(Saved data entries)
▼▼▼
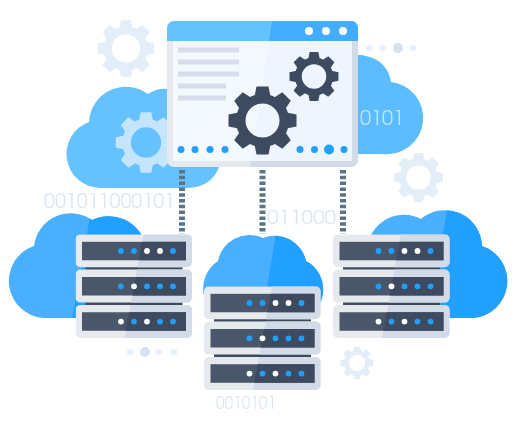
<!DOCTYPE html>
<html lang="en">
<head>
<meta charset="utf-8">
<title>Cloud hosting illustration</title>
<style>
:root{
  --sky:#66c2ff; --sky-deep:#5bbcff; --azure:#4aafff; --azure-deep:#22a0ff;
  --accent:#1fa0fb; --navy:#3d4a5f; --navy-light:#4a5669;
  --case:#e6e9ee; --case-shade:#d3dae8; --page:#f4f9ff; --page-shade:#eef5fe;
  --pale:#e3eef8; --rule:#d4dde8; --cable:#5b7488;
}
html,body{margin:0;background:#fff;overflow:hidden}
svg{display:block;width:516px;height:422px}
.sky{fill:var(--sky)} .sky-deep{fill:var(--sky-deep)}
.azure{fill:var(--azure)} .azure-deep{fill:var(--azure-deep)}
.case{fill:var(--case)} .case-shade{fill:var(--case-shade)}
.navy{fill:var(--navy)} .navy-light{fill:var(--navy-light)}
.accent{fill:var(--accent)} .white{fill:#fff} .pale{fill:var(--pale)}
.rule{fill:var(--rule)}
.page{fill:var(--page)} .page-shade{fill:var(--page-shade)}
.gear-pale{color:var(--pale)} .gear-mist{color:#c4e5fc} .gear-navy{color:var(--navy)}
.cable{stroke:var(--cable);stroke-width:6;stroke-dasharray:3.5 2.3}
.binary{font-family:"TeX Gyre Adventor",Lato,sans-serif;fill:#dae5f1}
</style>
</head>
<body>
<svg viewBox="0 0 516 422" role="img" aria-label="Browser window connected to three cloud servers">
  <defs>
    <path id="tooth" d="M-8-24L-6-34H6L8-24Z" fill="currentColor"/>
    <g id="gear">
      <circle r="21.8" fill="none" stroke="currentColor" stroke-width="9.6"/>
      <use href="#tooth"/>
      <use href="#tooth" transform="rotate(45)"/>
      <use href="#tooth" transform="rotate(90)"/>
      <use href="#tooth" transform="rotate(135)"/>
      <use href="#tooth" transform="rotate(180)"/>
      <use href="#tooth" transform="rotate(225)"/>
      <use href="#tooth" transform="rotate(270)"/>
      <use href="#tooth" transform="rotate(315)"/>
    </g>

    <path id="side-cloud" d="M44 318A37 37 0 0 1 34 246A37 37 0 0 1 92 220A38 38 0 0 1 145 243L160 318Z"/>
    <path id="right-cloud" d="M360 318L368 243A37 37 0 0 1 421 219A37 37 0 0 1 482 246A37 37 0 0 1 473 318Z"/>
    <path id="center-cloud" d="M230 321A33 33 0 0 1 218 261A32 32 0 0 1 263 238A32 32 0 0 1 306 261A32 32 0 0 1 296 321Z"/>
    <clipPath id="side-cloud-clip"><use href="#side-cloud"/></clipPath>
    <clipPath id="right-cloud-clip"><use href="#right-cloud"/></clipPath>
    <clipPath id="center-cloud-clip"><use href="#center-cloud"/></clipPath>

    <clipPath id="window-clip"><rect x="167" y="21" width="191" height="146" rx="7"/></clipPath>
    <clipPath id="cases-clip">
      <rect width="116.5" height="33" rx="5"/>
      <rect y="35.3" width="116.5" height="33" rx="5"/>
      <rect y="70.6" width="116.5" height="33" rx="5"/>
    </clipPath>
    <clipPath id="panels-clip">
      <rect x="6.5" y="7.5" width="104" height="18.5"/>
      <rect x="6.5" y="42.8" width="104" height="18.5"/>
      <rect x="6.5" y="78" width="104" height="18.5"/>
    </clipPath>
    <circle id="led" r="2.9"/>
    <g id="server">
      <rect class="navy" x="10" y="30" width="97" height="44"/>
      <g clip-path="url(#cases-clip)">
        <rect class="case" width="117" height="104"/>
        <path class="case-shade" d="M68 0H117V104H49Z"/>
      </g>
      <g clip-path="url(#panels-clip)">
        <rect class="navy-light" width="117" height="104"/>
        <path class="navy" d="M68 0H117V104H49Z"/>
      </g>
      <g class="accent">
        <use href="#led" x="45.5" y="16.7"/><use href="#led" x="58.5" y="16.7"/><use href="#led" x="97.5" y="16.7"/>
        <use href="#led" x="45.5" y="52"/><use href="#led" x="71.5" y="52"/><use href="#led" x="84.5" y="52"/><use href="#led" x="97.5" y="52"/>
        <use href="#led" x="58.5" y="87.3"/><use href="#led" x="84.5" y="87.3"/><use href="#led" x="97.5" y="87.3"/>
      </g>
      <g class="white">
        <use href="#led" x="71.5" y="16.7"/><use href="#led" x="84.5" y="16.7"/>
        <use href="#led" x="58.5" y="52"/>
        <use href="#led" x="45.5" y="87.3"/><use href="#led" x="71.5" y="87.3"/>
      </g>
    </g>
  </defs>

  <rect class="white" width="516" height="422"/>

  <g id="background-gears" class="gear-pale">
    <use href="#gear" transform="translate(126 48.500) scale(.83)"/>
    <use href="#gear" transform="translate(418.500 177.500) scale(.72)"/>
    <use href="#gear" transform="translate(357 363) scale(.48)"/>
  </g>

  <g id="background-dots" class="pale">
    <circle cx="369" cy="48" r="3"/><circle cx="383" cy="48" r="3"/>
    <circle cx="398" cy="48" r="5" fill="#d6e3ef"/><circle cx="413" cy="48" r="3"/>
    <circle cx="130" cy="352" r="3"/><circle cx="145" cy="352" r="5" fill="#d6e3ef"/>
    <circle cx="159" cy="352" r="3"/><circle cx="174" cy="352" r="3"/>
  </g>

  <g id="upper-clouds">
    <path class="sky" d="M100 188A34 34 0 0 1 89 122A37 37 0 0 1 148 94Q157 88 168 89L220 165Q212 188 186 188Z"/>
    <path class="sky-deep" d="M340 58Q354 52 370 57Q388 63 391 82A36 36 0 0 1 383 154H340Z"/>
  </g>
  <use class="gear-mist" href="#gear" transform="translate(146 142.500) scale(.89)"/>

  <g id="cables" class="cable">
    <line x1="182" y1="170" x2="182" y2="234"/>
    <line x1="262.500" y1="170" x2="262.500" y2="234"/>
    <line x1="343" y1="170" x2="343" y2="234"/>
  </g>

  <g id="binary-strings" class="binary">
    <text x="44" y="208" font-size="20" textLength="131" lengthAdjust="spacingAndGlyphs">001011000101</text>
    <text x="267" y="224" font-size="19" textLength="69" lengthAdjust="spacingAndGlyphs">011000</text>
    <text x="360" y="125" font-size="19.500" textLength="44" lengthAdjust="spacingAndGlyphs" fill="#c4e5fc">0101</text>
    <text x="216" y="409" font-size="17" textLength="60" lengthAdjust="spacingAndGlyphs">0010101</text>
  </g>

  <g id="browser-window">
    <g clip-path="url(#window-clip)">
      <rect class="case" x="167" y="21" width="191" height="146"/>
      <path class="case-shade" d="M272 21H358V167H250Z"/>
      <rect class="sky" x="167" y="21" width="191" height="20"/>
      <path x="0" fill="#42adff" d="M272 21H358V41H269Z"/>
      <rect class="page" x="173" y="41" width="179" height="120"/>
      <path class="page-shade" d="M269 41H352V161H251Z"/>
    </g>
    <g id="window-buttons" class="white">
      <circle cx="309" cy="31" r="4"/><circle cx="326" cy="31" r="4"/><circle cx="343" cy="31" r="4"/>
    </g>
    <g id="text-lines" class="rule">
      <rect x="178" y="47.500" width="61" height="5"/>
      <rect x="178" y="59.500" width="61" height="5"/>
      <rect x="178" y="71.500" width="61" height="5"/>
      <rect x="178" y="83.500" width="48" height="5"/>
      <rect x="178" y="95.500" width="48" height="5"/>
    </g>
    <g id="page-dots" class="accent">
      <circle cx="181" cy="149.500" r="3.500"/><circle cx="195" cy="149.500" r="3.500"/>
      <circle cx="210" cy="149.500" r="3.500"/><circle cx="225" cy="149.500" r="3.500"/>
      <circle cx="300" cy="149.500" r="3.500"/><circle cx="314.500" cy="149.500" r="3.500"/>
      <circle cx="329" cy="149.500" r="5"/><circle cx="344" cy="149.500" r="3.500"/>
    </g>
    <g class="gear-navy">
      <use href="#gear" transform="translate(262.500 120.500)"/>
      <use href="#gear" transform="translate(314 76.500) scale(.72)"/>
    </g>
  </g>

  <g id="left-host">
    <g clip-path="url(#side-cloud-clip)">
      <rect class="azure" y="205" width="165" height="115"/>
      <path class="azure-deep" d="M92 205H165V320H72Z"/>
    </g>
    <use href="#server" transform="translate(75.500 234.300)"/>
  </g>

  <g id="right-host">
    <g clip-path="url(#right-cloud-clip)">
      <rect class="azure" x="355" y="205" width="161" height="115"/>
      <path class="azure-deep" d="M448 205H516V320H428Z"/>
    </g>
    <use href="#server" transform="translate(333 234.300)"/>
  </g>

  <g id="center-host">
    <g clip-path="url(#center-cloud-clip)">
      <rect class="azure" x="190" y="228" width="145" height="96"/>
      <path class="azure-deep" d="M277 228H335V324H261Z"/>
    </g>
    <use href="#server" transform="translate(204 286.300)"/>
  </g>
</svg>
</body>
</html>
▲▲▲
▼▼▼
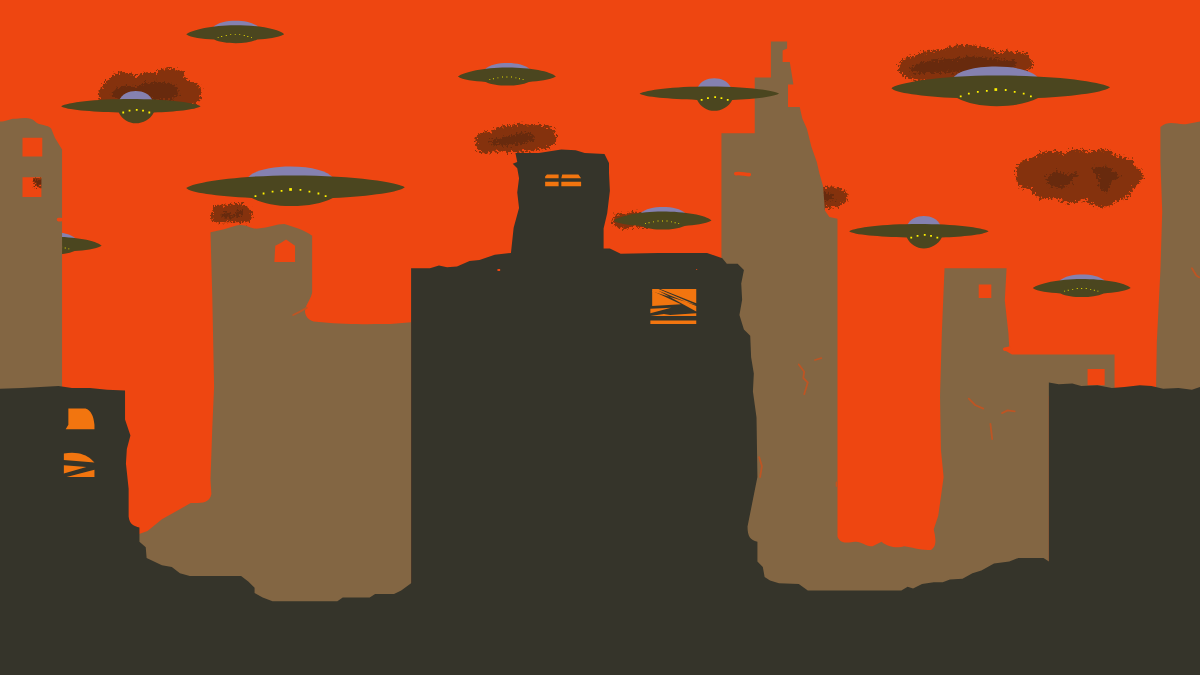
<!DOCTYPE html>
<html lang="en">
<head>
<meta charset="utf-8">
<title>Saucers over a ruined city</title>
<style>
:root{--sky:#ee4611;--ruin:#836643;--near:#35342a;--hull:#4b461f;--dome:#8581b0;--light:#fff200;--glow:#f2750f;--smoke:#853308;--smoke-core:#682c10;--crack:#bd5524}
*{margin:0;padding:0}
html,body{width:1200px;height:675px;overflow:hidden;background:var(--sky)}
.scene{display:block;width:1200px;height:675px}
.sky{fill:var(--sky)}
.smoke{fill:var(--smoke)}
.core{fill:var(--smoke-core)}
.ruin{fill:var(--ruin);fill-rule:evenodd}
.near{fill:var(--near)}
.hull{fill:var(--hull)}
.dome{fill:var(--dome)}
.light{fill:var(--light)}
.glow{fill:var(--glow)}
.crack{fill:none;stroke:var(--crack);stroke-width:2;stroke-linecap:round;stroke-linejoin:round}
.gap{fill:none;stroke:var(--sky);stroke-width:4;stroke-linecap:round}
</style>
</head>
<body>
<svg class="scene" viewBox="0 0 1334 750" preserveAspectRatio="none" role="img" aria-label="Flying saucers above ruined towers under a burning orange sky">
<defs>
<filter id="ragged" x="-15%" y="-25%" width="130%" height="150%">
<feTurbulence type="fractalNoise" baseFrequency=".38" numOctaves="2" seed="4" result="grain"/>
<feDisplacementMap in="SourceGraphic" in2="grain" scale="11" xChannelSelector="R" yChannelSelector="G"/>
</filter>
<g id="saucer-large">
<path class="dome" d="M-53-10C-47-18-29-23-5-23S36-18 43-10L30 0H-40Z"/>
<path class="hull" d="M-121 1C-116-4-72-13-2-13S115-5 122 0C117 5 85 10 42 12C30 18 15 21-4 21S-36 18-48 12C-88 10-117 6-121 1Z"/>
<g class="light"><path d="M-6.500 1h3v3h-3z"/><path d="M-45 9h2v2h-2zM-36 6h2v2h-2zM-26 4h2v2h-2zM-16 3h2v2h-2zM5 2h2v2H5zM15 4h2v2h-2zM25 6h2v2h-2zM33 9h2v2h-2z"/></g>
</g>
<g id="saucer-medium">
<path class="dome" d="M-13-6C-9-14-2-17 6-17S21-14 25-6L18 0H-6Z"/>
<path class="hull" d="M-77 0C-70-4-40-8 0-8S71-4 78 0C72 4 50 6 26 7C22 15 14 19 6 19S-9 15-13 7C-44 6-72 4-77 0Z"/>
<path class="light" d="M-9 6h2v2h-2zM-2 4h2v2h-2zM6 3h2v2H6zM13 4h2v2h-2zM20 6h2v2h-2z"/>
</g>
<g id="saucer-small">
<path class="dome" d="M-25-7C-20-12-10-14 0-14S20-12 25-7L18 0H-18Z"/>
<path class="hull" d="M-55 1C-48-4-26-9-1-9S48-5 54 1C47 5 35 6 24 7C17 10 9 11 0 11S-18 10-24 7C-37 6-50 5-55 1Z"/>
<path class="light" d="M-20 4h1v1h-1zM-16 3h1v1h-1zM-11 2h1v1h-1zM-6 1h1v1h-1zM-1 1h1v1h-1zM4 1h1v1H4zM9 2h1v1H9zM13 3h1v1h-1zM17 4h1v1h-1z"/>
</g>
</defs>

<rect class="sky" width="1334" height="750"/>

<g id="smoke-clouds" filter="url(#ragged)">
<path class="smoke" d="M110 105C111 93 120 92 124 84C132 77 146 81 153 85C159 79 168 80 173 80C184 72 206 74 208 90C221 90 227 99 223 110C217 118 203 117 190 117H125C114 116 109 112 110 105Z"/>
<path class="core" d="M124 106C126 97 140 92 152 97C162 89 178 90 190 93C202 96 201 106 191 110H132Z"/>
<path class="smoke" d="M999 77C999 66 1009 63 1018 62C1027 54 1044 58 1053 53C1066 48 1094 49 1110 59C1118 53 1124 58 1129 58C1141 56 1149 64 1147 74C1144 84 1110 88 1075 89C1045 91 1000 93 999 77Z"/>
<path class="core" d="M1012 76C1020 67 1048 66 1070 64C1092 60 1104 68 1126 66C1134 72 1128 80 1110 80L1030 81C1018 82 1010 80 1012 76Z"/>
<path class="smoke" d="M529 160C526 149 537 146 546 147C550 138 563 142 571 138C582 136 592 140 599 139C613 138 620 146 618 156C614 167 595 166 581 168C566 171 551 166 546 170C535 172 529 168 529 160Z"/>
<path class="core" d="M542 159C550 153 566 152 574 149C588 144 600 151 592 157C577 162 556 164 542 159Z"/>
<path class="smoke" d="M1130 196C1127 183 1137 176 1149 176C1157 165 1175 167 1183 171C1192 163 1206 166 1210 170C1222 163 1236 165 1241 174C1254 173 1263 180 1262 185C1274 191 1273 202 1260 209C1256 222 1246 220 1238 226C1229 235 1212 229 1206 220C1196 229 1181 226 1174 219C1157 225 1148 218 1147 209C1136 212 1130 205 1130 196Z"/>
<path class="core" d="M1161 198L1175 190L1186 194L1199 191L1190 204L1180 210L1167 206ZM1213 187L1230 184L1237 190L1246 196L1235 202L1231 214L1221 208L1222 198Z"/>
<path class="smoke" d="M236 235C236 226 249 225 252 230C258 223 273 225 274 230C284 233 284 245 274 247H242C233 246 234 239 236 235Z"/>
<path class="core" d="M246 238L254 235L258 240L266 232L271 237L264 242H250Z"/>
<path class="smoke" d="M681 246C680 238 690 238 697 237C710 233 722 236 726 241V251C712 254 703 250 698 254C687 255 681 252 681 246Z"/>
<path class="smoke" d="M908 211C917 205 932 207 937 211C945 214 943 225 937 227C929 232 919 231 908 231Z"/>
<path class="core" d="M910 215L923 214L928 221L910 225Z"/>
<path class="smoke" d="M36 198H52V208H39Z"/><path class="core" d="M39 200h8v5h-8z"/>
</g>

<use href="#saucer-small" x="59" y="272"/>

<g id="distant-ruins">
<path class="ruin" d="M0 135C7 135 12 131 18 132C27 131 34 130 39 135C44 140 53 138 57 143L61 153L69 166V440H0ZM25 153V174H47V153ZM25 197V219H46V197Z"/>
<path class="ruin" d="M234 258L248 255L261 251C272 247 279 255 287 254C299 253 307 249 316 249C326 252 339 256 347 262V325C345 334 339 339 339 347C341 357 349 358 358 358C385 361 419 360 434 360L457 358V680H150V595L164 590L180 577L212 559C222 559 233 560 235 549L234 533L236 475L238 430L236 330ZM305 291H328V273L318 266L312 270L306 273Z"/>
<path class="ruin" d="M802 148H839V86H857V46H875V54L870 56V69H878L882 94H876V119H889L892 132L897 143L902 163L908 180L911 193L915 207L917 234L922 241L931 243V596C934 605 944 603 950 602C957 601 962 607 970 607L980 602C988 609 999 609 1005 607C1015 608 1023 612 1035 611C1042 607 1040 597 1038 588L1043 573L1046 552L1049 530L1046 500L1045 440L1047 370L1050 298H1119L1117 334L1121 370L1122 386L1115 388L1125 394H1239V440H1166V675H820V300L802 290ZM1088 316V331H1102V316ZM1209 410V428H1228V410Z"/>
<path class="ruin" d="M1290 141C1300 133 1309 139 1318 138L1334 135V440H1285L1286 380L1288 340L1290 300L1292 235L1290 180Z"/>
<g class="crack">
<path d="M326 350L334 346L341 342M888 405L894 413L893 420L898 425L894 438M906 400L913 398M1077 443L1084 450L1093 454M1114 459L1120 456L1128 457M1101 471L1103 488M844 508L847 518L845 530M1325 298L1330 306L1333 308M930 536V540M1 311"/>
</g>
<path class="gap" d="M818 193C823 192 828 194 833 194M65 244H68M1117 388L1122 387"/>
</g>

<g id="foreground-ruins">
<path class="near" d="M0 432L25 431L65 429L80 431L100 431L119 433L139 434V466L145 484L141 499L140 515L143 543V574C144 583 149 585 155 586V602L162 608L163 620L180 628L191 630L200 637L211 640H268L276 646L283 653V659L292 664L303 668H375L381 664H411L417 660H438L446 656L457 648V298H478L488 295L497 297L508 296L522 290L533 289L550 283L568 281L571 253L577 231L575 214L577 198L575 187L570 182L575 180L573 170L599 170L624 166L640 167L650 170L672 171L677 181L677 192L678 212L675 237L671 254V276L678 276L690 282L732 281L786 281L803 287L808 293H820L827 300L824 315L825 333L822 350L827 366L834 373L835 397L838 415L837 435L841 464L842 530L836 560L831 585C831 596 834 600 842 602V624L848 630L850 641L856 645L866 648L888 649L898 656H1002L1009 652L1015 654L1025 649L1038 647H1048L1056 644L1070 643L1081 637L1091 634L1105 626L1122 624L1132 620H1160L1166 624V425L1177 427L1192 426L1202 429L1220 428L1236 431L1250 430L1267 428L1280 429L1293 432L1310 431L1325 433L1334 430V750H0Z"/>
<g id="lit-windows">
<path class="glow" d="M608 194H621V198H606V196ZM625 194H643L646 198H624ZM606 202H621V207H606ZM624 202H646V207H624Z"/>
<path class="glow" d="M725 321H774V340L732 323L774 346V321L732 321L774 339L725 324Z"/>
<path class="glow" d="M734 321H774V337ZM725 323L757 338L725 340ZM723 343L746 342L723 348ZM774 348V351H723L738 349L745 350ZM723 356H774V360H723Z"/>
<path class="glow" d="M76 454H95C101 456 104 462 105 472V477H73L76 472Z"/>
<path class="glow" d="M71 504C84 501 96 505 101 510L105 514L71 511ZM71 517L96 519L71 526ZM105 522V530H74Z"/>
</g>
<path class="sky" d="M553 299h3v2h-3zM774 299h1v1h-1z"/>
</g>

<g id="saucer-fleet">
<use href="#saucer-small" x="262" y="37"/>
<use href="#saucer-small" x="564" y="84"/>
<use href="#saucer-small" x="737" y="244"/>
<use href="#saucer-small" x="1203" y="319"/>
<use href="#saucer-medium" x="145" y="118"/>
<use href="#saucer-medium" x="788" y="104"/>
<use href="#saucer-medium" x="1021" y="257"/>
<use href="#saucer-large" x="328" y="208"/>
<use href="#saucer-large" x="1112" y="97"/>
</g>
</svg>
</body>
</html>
▲▲▲
[EXERCISE BRIEF] Lines of the data above that include the string "scale" must each be copied.

[ANSWER TO THIS EXERCISE]
    <use href="#gear" transform="translate(126 48.500) scale(.83)"/>
    <use href="#gear" transform="translate(418.500 177.500) scale(.72)"/>
    <use href="#gear" transform="translate(357 363) scale(.48)"/>
  <use class="gear-mist" href="#gear" transform="translate(146 142.500) scale(.89)"/>
      <use href="#gear" transform="translate(314 76.500) scale(.72)"/>
<feDisplacementMap in="SourceGraphic" in2="grain" scale="11" xChannelSelector="R" yChannelSelector="G"/>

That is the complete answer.